Harwood Innovators Lab from a Web 2.0 Perspective
Sometimes you learn the most when you are taught something you already know. As a 30 year old working for a United Way in new media, I often find myself projecting lessons I have learned in the online world back into my local United Way. I think technology has accelerated a shift in public expectations of what individual interactions with institutions should look like. More than ever I see the need for organizations to recognize and retool in order to become more user-friendly, open and adaptive institutions.
After attending The Harwood Public Innovators Lab the ethos of the Web 2.0 movement and Harwood's perspective became tightly intertwined in my mind. Harwood challenges us as agents of these institutions to face today’s reality and therefore shift to a more open and outward-turned cultural orientation. My experience at United Way combined with the lessons I learned at the Harwood Lab gives me a unique perspective on the driving forces behind Harwood's message of turning outward and the beneficial interlinking of Web 2.0.
Usability is the key to creating a website focused on the experience of the user. This seems simple enough but without realizing it most designers end up catering more to what the organization wants then what the user wants. The only way to break this habit and make websites work for users is to go right to users for input. Similar to what we learned in the Public Knowledge portion of the Lab. A great example of this Philosophy is the book “Dont Make Me Think”, which pushes designers of web pages to avoid big usability studies and find time to watch everyday people use their system periodically throughout development. In this way the site becomes something much more connected to the way people actually use the Internet.
The teaching of the lab compels us to take time to talk to everyday people directly about their aspirations. This ultimately gives us an understanding of people's reality beyond the data, and as a result better at organizing community responses to problems. Much like the constant check-ins with users as a grounding “reality check” for website developers, conversations with regular people help institutions to find an underlying truth about how the man on the street views our world. This concept also goes hand-in-hand with the concept of “constant beta”. With the greater understanding of people's realities United Way would be empowered to constantly adjust, refine or rethink our approach to problems. In a world that is rapidly changing this cultural acceptance of a constant feedback loop is critical.
Finally, I saw a strong connection between how Rich Harwood talked about social movements and the way that the open source movement operates. Both require leadership to capture the shared aspirations of a group to productive ends.

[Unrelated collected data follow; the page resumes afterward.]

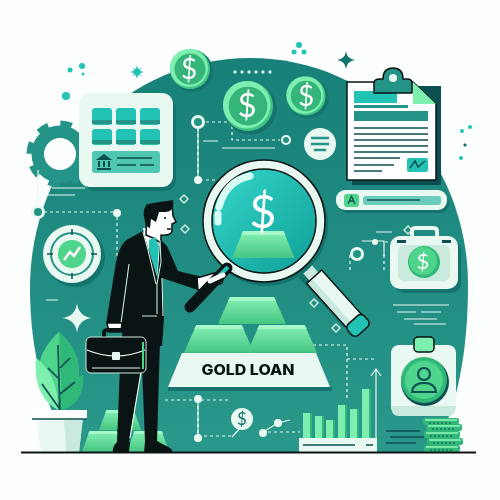
<!DOCTYPE html>
<html lang="en">
<head>
<meta charset="utf-8">
<title>Gold Loan</title>
<style>
:root{--paper:#fdfefe;--teal:#249488;--deep:#14736d;--dark:#0c4f50;--ink:#0b1414;--mint:#7df0b0;--green:#4fd48c;--leaf:#2fb877;--aqua:#22c3b4;--pale:#e9f8f1;--white:#fff;--shade:#c9e9dd}
html,body{margin:0;background:var(--paper)}
body{width:500px;height:500px;overflow:hidden}
svg{display:block}
.paper{fill:var(--paper)}.teal{fill:var(--teal)}.deep{fill:var(--deep)}.dark{fill:var(--dark)}.ink{fill:var(--ink)}
.mint{fill:var(--mint)}.green{fill:var(--green)}.leaf{fill:var(--leaf)}.aqua{fill:var(--aqua)}.pale{fill:var(--pale)}.white{fill:var(--white)}.shade{fill:var(--shade)}
.line{fill:none;stroke:var(--pale);stroke-width:1.2}
.dash{stroke-dasharray:3 3}
.outline{stroke:var(--ink);stroke-width:1.5;stroke-linejoin:round}
.rule{fill:none;stroke:var(--dark);stroke-width:1.5}
.sign{font-family:Lato,"Open Sans",sans-serif;fill:var(--white);text-anchor:middle}
.title{font:800 14.5px Inter,"Open Sans",sans-serif;fill:var(--ink);text-anchor:middle}
</style>
</head>
<body>
<svg width="500" height="500" viewBox="0 0 500 500" role="img" aria-label="Businessman examining gold bars with a magnifying glass">
<defs>
<linearGradient id="bar-face" x1="0" y1="0" x2="0" y2="1"><stop offset="0" stop-color="#86f0b4"/><stop offset="1" stop-color="#45c682"/></linearGradient>
<linearGradient id="lens-glass" x1="0" y1="0" x2="1" y2="1"><stop offset="0" stop-color="#35d6cc"/><stop offset="1" stop-color="#0f9f96"/></linearGradient>
<linearGradient id="backdrop-fill" x1="0" y1="0" x2="0" y2="1"><stop offset="0" stop-color="#178078"/><stop offset="1" stop-color="#2a988b"/></linearGradient>
<path id="sparkle" d="M0-10Q1-1 10 0Q1 1 0 10Q-1 1-10 0Q-1-1 0-10Z"/>
<path id="diamond" d="M0-4L4 0L0 4L-4 0Z"/>
<g id="coin"><circle class="deep" r="21" cx="2" cy="2"/><circle r="20" fill="#3fc583"/><circle class="mint" r="19" cx="-1" cy="-1"/><circle r="15.5" fill="#36b57a"/></g>
<g id="gold-bar"><path d="M12 0H56L68 27H0Z" fill="url(#bar-face)"/><path d="M12 0H56L58 4H10Z" fill="#a5f8c8"/></g>
<g id="coin-disc"><rect class="leaf" width="36" height="7" rx="2"/><path d="M2 2H34" stroke="#8df3b6" stroke-width="1.6"/><path d="M6 5H30" stroke="#0c4f50" stroke-dasharray="2 2"/></g>
<g id="node"><circle class="pale" r="7"/><circle r="4" class="teal"/></g>
</defs>

<rect class="paper" width="500" height="500"/>
<path id="backdrop" fill="url(#backdrop-fill)" d="M74 452C44 410 30 350 30 288C30 160 125 58 250 58C375 58 468 160 468 285C468 350 458 410 432 452Z"/>

<g id="gear">
<circle cx="60" cy="154" r="22" fill="none" stroke="#249488" stroke-width="13"/>
<circle cx="60" cy="154" r="29" fill="none" stroke="#249488" stroke-width="9" stroke-dasharray="11 11.8"/>
<circle class="paper" cx="60" cy="154" r="16"/>
</g>

<g id="sky-marks">
<g class="aqua"><circle cx="66" cy="96" r="4"/><circle cx="70" cy="70" r="2.5"/><circle cx="82" cy="66" r="3"/><circle cx="83" cy="74" r="1.5"/><circle cx="299" cy="45" r="3"/><circle cx="294" cy="52" r="2.5"/><circle cx="304" cy="52" r="2.5"/><circle cx="462" cy="131" r="2"/><circle cx="470" cy="127" r="2"/><circle cx="461" cy="158" r="2"/></g>
<use href="#sparkle" class="deep" transform="translate(346 60) scale(.9)"/>
<use href="#sparkle" class="aqua" transform="translate(137 72) scale(.7)"/>
<use href="#sparkle" class="aqua" transform="translate(137 72) rotate(45) scale(.6)"/>
<use href="#diamond" class="deep" transform="translate(465 145) scale(.5)"/>
<path d="M235 72H272" stroke="#c9e9dd" stroke-width="3.5" stroke-linecap="round" stroke-dasharray="0 7"/>
</g>

<g id="circuit-lines">
<path class="line dash" d="M198 122V180H250M206 122H232V140H280M38 212H117V260M350 270V252M384 270V252M412 242H384M295 345H347V400M347 359H375M165 400H230M198 400V436H232M262 432H300"/>
<path class="line" d="M222 148H275M203 141H218M52 188H85M48 195H75M362 241H384V256"/>
<path class="line" stroke-width="2" d="M38 205V170M198 129V176M198 403V434"/>
<use href="#node" x="198" y="122"/><use href="#node" x="38" y="212"/><use href="#node" x="357" y="254"/>
<g class="pale"><circle cx="198" cy="180" r="4"/><circle cx="286" cy="140" r="5"/><circle cx="117" cy="213" r="4"/><circle cx="198" cy="399" r="4"/><circle cx="198" cy="438" r="4"/><circle cx="375" cy="242" r="3"/></g>
<circle class="teal" cx="286" cy="140" r="3"/>
<g fill="none" stroke="#c9e9dd" stroke-width="1.5"><use href="#diamond" x="184" y="199"/><use href="#diamond" x="185" y="229"/><use href="#diamond" x="314" y="303"/><use href="#diamond" x="336" y="328"/><use href="#diamond" x="408" y="230"/></g>
<use href="#sparkle" class="pale" transform="translate(77 318) scale(1.5)"/>
<path class="line" d="M393 305H449M397 312H416M421 312H441M404 319H437M414 324H446M46 300H58M376 232H392"/>
</g>

<g id="calculator-card">
<rect class="deep" x="84" y="98" width="92" height="93" rx="11"/>
<rect class="pale" x="79" y="93" width="94" height="94" rx="11"/>
<g class="aqua"><rect x="92" y="108" width="20" height="17" rx="3"/><rect x="116" y="108" width="20" height="17" rx="3"/><rect x="140" y="108" width="20" height="17" rx="3"/><rect x="92" y="129" width="20" height="16" rx="3"/><rect x="116" y="129" width="20" height="16" rx="3"/><rect x="140" y="129" width="20" height="16" rx="3"/></g>
<path d="M92 122H160M92 142H160" stroke="#249488" stroke-width="4" stroke-dasharray="20 4"/>
<rect x="92" y="151" width="68" height="22" rx="3" fill="#50c7b2"/>
<path class="dark" d="M96 160L104 154L112 160ZM97 168H111V170H97ZM98 161H100V167H98ZM103 161H105V167H103ZM108 161H110V167H108Z"/>
<path class="rule" d="M117 158H152M117 165H136M140 165H154"/>
</g>

<g id="floating-coins" class="coins">
<use href="#coin" transform="translate(190 69)"/><text class="sign" x="189" y="79" font-size="28">$</text>
<use href="#coin" transform="translate(248 106) scale(1.25)"/><text class="sign" x="247" y="117" font-size="33">$</text>
<use href="#coin" transform="translate(306 96) scale(.98)"/><text class="sign" x="306" y="106" font-size="28">$</text>
</g>
<g id="note-bubble"><circle class="pale" cx="320" cy="144" r="16"/><path d="M311 138H329M311 144H329M314 150H326" stroke="#249488" stroke-width="2.5"/></g>

<g id="clipboard">
<path class="dark" d="M352 86H441V185H352Z"/>
<path class="white outline" d="M347 82H413L436 104V180H347Z"/>
<path class="mint" d="M413 82L436 104H413Z"/>
<path class="aqua" d="M354 91H397V103H354Z"/>
<path class="teal" d="M354 105H408V108H354ZM354 111H428V121H354Z"/>
<path class="rule" stroke-width="1" d="M354 128H428M354 134H428M354 140H428M354 146H428M354 152H428M354 158H400M354 165H394M354 171H382"/>
<rect class="aqua" x="407" y="158" width="21" height="14" rx="2"/><path d="M410 168L415 161L418 167L425 161" fill="none" stroke="#0c4f50" stroke-width="1.5"/>
<path class="teal outline" d="M374 93V83Q374 79 380 79H383Q383 68 393 68Q403 68 403 79H407Q412 79 412 83V93Z"/>
<circle class="pale" cx="393" cy="78" r="4"/>
</g>

<g id="search-field">
<rect class="deep" x="339" y="194" width="110" height="19" rx="9"/><rect class="pale" x="336" y="190" width="111" height="20" rx="9"/>
<rect class="green" x="344" y="194" width="15" height="13" rx="3"/><path d="M348 204L351.5 196L355 204M349 201H354" fill="none" stroke="#0c4f50" stroke-width="1.3"/>
<rect x="363" y="196" width="78" height="9" rx="3" fill="#6acdbb"/><path class="rule" d="M367 200H420"/>
</g>

<g id="clock-badge">
<circle class="deep" cx="75" cy="257" r="30"/><circle class="pale" cx="72" cy="254" r="29"/><circle cx="72" cy="254" r="21" fill="none" stroke="#249488" stroke-width="2"/>
<circle class="green" cx="72" cy="254" r="14"/><path d="M64 260L70 252L74 256L80 247" fill="none" stroke="#fff" stroke-width="2.5"/>
<path class="rule" d="M72 229V235M72 273V279M47 254H53M91 254H97"/>
</g>

<g id="money-case">
<rect class="deep" x="394" y="240" width="67" height="53" rx="10"/>
<path d="M412 238V231Q412 228 416 228H433Q437 228 437 231V238" fill="none" stroke="#e9f8f1" stroke-width="4"/>
<rect class="pale" x="390" y="236" width="68" height="53" rx="10"/><rect x="398" y="245" width="52" height="36" rx="6" class="shade"/>
<rect class="dark" x="397" y="240" width="9" height="3"/><rect class="dark" x="442" y="240" width="9" height="3"/>
<circle class="leaf" cx="424" cy="262" r="16"/><circle class="green" cx="423" cy="261" r="14"/><text class="sign" x="423" y="269" font-size="22">$</text>
</g>

<g id="customer-card">
<rect class="pale" x="391" y="345" width="65" height="69" rx="8"/><path class="shade" d="M391 406H456Q456 416 448 416H399Q391 416 391 406Z"/>
<rect class="mint outline" x="414" y="337" width="20" height="15" rx="4"/>
<circle class="dark" cx="425" cy="382" r="24"/><circle class="leaf" cx="424" cy="380" r="23"/><circle class="green" cx="424" cy="380" r="19"/>
<g fill="none" stroke="#0c4f50" stroke-width="2.2"><circle cx="424" cy="374" r="6"/><path d="M412 392Q413 383 424 383Q435 383 436 392Z"/></g>
</g>

<g id="growth-chart">
<rect class="pale" x="299" y="438" width="78" height="14"/><path class="rule" d="M303 445H355M366 445H373"/>
<g class="mint"><rect x="303" y="413" width="9" height="25"/><rect x="315" y="416" width="9" height="22"/><rect x="326" y="420" width="9" height="18"/><rect x="338" y="405" width="9" height="33"/><rect x="350" y="409" width="9" height="29"/><rect x="362" y="389" width="9" height="49"/></g>
<path d="M311 413V438M323 416V438M334 420V438M346 405V438M358 409V438M370 389V438" stroke="#2fb877" stroke-width="2"/>
<path class="line" stroke-width="2" d="M376 438V370M371 376L376 369L381 376M232 437L243 425M263 432L278 423L290 420"/>
<circle class="pale" cx="263" cy="433" r="4"/><circle class="pale" cx="278" cy="423" r="4"/>
<circle class="pale" cx="242" cy="419" r="11"/><text class="sign" x="242" y="425" font-size="17" style="fill:var(--deep)">$</text>
<path class="rule" d="M386 431H420M390 437H424M386 443H416"/>
</g>
<g id="coin-stack"><use href="#coin-disc" x="424" y="445"/><use href="#coin-disc" x="427" y="438"/><use href="#coin-disc" x="424" y="431"/><use href="#coin-disc" x="426" y="424"/><use href="#coin-disc" x="423" y="418"/></g>

<g id="gold-loan-stand">
<use href="#gold-bar" transform="translate(218 297)"/>
<use href="#gold-bar" transform="translate(184 325) scale(1.03)"/>
<use href="#gold-bar" transform="translate(247 325) scale(1.03)"/>
<path class="deep" d="M168 387H332V391H168Z"/>
<path class="pale" d="M182 353H316L330 387H168Z"/>
<text class="title" x="248" y="375" textLength="93" lengthAdjust="spacingAndGlyphs">GOLD LOAN</text>
</g>

<g id="magnifier">
<g transform="rotate(48 264 221)"><path class="deep" d="M322 216H397V233H322Z"/><rect class="shade" x="322" y="215" width="21" height="12"/><path class="pale outline" d="M339 211H398V231H339Z"/><path class="shade" d="M340 224H398V230H340Z"/><rect class="aqua outline" x="397" y="210" width="15" height="22" rx="5"/></g>
<circle class="deep" cx="266" cy="224" r="62"/>
<circle class="pale outline" cx="264" cy="221" r="61"/>
<circle cx="264" cy="221" r="52" fill="url(#lens-glass)" class="outline"/>
<path d="M219 207Q226 181 250 176M218 222V214" fill="none" stroke="#d8fff4" stroke-width="7" stroke-linecap="round"/>
<use href="#gold-bar" transform="translate(232 231) scale(.92 1)"/>
<text class="sign" x="263" y="228" font-size="47">$</text>
</g>

<g id="spare-bars"><use href="#gold-bar" transform="translate(99 410) scale(.62 .75)"/><use href="#gold-bar" transform="translate(82 431) scale(.62 .78)"/><use href="#gold-bar" transform="translate(127 431) scale(.62 .78)"/></g>

<g id="plant">
<path class="green" d="M59 332C84 354 86 383 62 405C34 388 30 358 59 332Z"/><path class="leaf" d="M59 332C84 354 86 383 62 405Z"/>
<path class="mint" d="M36 358C34 381 40 400 58 410C58 388 52 370 36 358Z"/><path class="leaf" d="M83 375C65 382 57 395 59 411C76 407 85 394 83 375Z"/>
<path d="M58 345L60 416M60 368L70 358M60 380L48 368M60 394L75 382M59 408L42 384" fill="none" stroke="#0c4f50" stroke-width="1.7"/>
<path class="pale" d="M36 417H83L79 452H41Z"/><path class="shade" d="M64 417H83L79 452H66Z"/><rect class="white" x="32" y="410" width="55" height="9"/><path class="rule" stroke-width="1" d="M32 419H87"/>
</g>

<g id="businessman">
<path class="ink" d="M121 340H160L157 442H145L142 366L129 442H117Z"/>
<path class="line" d="M142 348V366L130 438"/>
<path class="ink" d="M117 442H130L129 452H113Q112 447 117 442ZM145 441H157L170 448Q173 450 172 453H144Z"/>
<path class="white" d="M143 228H161V243L157 276H150Z"/>
<path class="white outline" d="M147 205H172L173 216L176 222L172 224V231Q171 236 161 235V243L153 238L146 235Z"/>
<path class="ink" d="M144 217Q142 204 153 203L173 200Q175 211 166 212H159L156 222L151 219L150 228L146 226Z"/>
<path d="M165 217V219M167 229H171" stroke="#0b1414" stroke-width="1.5"/>
<path class="aqua" d="M149 240L155 237L159 246L157 276L149 251Z"/>
<path class="ink" d="M143 231L130 238Q120 242 116 262L106 324H122V346H162L164 318L162 278L201 291L207 278L178 271L167 246L160 239L158 280Z"/>
<path d="M143 232L148 250L156 284M160 240L161 262L157 284V314M129 264L121 323M142 316H157M162 278L163 316" fill="none" stroke="#c9e9dd" stroke-width="1.1"/>
<path class="white outline" d="M107 323H122L121 332H109ZM197 278L214 273L224 275L222 283L210 288L198 290Z"/>
<path d="M227 268L190 307" stroke="#0b1414" stroke-width="11" stroke-linecap="round"/>
<path d="M228 267L219 276" stroke="#22c3b4" stroke-width="4"/><path d="M210 281L223 275" stroke="#fff" stroke-width="5" stroke-linecap="round"/>
</g>
<g id="briefcase">
<path d="M104 339V333Q104 330 108 330H124Q128 330 128 333V339" fill="none" stroke="#0b1414" stroke-width="4"/>
<rect x="86" y="337" width="60" height="36" rx="5" class="ink" stroke="#c9e9dd"/>
<path class="line" d="M87 350Q116 362 145 350M92 368H140"/><rect class="pale" x="112" y="352" width="8" height="8" rx="1"/><path d="M143 342V369" stroke="#4fd48c" stroke-width="2"/>
</g>
<path id="ground" d="M21 452.5H476" stroke="#0b1414" stroke-width="2"/>
</svg>
</body>
</html>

A lesson I took from the workshop is that successful movements combine the technical opportunities of expert knowledge and timed momentum of public knowledge.
Although an oversimplification of Harwood's lessons I think key web 2.0 concepts echo what I learned at the Harwood Innovator's Lab. Just like he is asking United Way to turn outward, Rich Harwood has turned outward himself sees the potential in United Way. I am happy to know he and his team is working to nudge United Way, to turn outward and more aptly lead a national movement for the common good.
J.R. Logan is Director of New Media Strategies for United Way of Greater New Haven and United Way of Coastal Fairfield County